:: AVAILABLE DATA
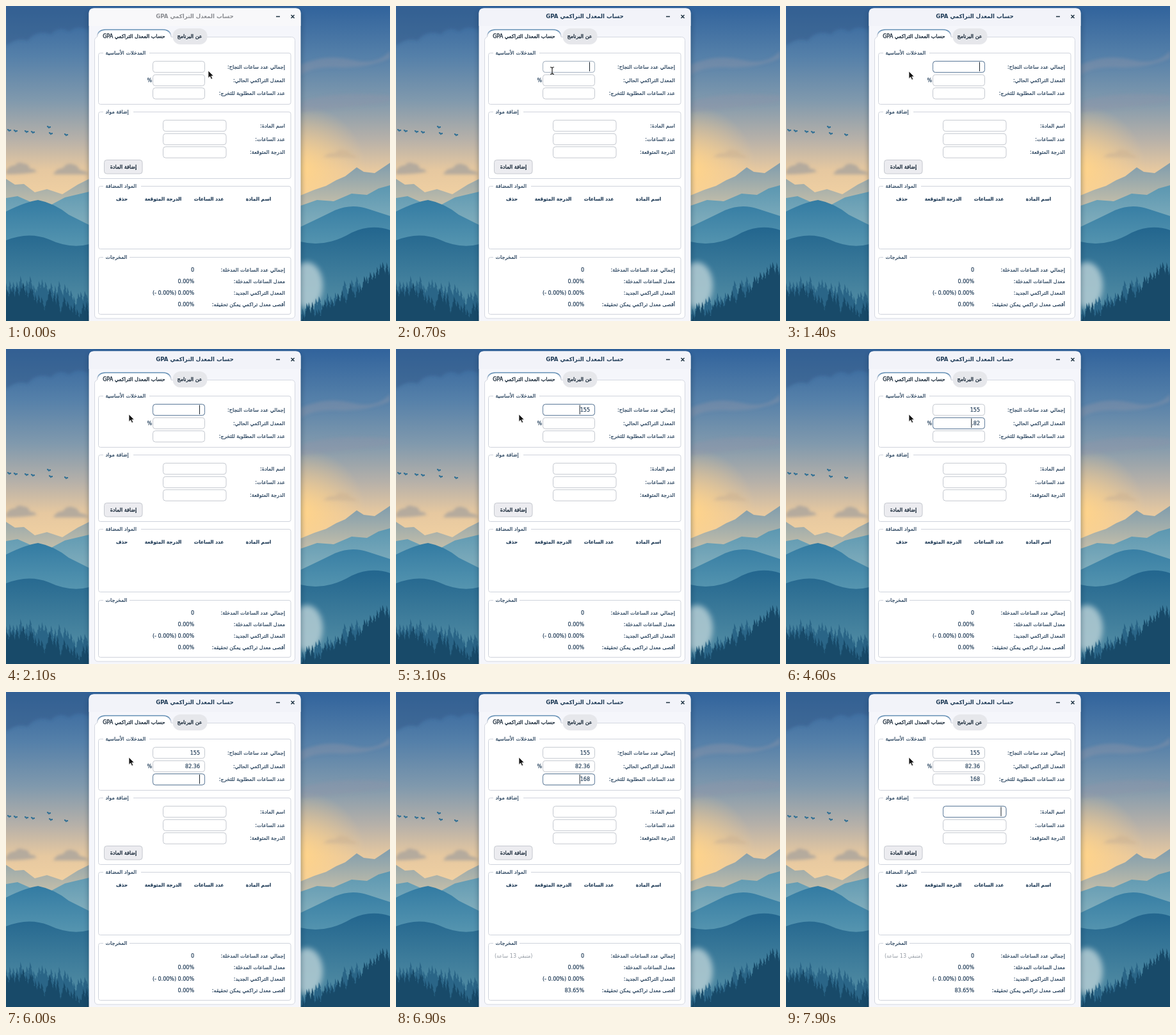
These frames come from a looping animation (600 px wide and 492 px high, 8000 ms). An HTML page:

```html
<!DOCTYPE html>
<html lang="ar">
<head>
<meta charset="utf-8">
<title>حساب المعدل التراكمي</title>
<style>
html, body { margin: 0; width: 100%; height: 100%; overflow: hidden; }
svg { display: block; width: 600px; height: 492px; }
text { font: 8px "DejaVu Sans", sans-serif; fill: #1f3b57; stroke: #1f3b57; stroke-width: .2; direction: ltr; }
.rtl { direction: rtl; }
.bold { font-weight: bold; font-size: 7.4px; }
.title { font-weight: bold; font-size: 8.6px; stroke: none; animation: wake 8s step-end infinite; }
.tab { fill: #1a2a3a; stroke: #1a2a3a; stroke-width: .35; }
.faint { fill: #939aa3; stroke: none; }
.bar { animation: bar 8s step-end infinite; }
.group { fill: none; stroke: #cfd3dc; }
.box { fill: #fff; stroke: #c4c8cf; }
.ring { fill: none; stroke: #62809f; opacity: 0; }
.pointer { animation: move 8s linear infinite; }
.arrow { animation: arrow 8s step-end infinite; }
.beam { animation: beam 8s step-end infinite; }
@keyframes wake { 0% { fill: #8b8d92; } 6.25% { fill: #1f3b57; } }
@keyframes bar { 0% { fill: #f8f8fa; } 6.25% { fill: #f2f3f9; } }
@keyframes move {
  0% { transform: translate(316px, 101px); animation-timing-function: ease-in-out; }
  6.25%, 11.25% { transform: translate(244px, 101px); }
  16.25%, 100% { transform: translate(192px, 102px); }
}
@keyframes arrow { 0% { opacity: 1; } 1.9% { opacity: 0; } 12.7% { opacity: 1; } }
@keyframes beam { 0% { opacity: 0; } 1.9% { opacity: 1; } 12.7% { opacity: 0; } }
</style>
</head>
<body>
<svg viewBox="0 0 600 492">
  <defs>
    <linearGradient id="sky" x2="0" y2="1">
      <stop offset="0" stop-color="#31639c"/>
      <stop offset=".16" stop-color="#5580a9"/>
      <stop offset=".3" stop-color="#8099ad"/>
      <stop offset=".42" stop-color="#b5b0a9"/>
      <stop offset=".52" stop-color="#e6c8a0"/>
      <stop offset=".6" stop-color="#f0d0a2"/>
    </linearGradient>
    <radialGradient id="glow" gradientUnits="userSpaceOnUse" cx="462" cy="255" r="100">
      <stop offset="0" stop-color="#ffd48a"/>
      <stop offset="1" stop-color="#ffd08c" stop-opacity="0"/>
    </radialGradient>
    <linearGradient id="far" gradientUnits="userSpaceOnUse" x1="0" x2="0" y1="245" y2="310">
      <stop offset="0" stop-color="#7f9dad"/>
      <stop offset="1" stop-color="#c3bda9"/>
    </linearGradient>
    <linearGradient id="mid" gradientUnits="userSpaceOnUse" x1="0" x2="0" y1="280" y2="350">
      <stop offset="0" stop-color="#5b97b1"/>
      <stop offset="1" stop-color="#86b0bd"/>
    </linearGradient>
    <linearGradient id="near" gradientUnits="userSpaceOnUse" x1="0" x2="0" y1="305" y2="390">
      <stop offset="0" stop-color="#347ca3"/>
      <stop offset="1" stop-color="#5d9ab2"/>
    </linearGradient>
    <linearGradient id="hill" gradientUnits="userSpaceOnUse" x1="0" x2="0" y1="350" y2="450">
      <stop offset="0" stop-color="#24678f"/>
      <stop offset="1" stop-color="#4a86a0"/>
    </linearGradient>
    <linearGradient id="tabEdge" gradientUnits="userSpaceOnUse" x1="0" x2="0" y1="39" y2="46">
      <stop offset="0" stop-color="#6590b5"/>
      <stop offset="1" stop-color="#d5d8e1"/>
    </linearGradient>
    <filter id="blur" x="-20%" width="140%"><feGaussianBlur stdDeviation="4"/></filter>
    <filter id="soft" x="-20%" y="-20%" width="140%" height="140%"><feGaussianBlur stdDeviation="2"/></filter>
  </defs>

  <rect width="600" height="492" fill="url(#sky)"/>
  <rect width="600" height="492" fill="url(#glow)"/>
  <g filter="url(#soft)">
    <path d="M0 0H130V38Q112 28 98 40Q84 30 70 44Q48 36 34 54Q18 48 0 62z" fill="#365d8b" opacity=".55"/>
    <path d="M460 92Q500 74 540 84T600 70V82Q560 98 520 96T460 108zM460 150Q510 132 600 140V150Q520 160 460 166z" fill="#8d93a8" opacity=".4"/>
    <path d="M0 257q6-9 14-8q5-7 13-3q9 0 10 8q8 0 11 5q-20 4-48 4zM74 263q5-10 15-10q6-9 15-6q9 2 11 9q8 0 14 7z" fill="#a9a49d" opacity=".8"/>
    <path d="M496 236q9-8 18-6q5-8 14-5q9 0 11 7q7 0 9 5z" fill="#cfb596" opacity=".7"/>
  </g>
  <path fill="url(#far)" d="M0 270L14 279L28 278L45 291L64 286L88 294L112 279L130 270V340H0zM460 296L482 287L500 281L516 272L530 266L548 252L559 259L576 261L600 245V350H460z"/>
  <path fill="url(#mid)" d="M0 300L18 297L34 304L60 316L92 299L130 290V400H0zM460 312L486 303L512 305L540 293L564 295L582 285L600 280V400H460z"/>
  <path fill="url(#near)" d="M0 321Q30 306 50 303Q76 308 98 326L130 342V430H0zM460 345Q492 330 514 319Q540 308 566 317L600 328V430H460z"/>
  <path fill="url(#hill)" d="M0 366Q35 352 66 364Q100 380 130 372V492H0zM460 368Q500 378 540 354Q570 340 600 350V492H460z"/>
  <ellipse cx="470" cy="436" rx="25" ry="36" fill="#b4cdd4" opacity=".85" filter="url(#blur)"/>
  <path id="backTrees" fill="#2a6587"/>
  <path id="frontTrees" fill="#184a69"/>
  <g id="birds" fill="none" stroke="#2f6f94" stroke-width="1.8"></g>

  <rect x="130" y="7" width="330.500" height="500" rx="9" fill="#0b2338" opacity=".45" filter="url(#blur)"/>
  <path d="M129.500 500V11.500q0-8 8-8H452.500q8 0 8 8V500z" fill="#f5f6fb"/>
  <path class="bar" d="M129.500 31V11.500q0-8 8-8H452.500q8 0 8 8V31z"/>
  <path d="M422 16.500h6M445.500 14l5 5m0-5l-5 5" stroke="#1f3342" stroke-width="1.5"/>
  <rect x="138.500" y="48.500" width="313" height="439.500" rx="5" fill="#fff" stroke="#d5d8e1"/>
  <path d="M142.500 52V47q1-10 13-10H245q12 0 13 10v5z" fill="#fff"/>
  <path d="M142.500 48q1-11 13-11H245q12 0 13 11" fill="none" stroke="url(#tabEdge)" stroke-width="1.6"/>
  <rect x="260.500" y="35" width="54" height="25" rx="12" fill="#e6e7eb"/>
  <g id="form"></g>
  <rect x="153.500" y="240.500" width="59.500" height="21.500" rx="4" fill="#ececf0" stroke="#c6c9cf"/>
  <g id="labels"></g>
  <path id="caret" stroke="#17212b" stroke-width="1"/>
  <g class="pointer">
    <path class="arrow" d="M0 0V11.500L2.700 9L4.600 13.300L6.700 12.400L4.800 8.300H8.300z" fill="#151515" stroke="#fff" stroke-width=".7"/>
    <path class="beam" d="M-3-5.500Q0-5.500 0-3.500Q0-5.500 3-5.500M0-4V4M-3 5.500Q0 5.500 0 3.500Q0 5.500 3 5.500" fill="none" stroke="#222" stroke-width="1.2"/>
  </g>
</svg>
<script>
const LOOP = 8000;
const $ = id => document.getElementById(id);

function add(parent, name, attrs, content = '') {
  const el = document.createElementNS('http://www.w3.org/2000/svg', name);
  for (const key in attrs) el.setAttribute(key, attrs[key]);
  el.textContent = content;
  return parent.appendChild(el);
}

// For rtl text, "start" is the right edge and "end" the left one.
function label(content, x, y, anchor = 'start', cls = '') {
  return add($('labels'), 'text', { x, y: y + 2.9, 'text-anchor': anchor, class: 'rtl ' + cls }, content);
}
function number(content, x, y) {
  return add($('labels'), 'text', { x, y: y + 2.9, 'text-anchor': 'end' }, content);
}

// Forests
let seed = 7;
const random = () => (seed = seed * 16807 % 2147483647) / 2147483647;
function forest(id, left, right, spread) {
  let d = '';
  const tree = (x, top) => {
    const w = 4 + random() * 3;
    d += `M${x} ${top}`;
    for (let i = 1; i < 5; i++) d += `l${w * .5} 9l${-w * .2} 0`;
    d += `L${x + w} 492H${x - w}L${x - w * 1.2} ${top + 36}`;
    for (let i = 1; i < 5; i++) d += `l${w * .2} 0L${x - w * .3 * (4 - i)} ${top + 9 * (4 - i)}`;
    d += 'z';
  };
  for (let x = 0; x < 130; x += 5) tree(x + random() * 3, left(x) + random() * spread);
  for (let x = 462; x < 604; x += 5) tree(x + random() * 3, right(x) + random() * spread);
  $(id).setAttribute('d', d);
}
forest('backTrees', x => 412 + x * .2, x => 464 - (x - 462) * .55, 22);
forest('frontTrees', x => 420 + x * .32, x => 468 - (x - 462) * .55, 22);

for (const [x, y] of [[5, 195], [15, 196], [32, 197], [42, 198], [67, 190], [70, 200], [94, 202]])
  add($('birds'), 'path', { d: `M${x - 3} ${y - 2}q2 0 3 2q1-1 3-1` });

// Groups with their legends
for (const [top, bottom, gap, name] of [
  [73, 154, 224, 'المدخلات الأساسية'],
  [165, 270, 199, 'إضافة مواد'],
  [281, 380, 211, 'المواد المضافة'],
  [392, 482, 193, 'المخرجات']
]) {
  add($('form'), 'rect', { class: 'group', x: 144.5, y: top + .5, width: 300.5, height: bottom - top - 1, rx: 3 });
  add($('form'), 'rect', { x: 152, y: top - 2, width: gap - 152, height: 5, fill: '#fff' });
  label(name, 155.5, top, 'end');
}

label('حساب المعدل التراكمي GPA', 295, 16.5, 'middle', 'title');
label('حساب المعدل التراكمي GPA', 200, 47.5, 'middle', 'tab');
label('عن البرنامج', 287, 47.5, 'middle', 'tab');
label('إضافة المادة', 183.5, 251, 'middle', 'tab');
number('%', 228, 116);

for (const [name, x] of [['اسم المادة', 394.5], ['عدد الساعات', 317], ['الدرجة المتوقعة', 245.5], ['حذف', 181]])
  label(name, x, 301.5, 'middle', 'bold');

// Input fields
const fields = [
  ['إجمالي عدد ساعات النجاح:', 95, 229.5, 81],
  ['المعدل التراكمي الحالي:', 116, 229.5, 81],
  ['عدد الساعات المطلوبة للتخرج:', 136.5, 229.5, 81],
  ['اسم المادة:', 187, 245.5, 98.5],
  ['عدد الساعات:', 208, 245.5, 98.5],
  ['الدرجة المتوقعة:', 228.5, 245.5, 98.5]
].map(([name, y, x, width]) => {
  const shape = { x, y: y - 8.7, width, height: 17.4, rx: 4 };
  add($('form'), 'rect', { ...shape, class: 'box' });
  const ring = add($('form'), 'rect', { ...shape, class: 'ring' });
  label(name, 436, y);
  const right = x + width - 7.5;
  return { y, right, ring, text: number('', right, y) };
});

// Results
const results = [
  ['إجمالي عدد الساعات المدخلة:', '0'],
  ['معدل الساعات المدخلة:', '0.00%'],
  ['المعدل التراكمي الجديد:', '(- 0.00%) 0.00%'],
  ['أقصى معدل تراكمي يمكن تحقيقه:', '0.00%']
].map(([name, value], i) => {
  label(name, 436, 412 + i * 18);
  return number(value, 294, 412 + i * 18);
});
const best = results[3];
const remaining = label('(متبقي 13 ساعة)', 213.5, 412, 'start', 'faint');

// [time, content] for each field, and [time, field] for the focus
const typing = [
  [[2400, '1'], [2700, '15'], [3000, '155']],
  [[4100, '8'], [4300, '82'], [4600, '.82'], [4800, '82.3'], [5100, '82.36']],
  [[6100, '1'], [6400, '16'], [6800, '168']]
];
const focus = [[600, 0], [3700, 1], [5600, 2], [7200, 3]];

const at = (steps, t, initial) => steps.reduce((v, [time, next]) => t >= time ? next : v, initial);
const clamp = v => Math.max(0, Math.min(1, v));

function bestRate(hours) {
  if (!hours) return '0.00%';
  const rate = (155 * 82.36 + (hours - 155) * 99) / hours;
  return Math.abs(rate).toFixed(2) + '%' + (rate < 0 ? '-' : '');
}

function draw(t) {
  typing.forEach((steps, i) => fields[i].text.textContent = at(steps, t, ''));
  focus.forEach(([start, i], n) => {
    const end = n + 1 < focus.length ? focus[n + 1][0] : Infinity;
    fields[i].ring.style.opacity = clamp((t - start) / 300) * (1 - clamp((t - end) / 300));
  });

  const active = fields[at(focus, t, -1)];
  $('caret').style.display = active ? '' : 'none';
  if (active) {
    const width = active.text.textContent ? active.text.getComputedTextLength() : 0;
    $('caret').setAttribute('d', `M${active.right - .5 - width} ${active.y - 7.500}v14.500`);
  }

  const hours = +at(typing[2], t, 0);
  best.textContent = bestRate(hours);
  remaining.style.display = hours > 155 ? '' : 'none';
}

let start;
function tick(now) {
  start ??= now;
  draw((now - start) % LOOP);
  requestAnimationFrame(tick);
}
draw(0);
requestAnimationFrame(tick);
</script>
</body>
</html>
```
::::
▶ PROBLEM STATEMENT: Only the lines that contain the string "none" should be copied from the entries above.

▶ EXERCISE ANSWER:
.title { font-weight: bold; font-size: 8.6px; stroke: none; animation: wake 8s step-end infinite; }
.faint { fill: #939aa3; stroke: none; }
.group { fill: none; stroke: #cfd3dc; }
.ring { fill: none; stroke: #62809f; opacity: 0; }
  <g id="birds" fill="none" stroke="#2f6f94" stroke-width="1.8"></g>
  <path d="M142.500 48q1-11 13-11H245q12 0 13 11" fill="none" stroke="url(#tabEdge)" stroke-width="1.6"/>
    <path class="beam" d="M-3-5.500Q0-5.500 0-3.500Q0-5.500 3-5.500M0-4V4M-3 5.500Q0 5.500 0 3.500Q0 5.500 3 5.500" fill="none" stroke="#222" stroke-width="1.2"/>
  $('caret').style.display = active ? '' : 'none';
  remaining.style.display = hours > 155 ? '' : 'none';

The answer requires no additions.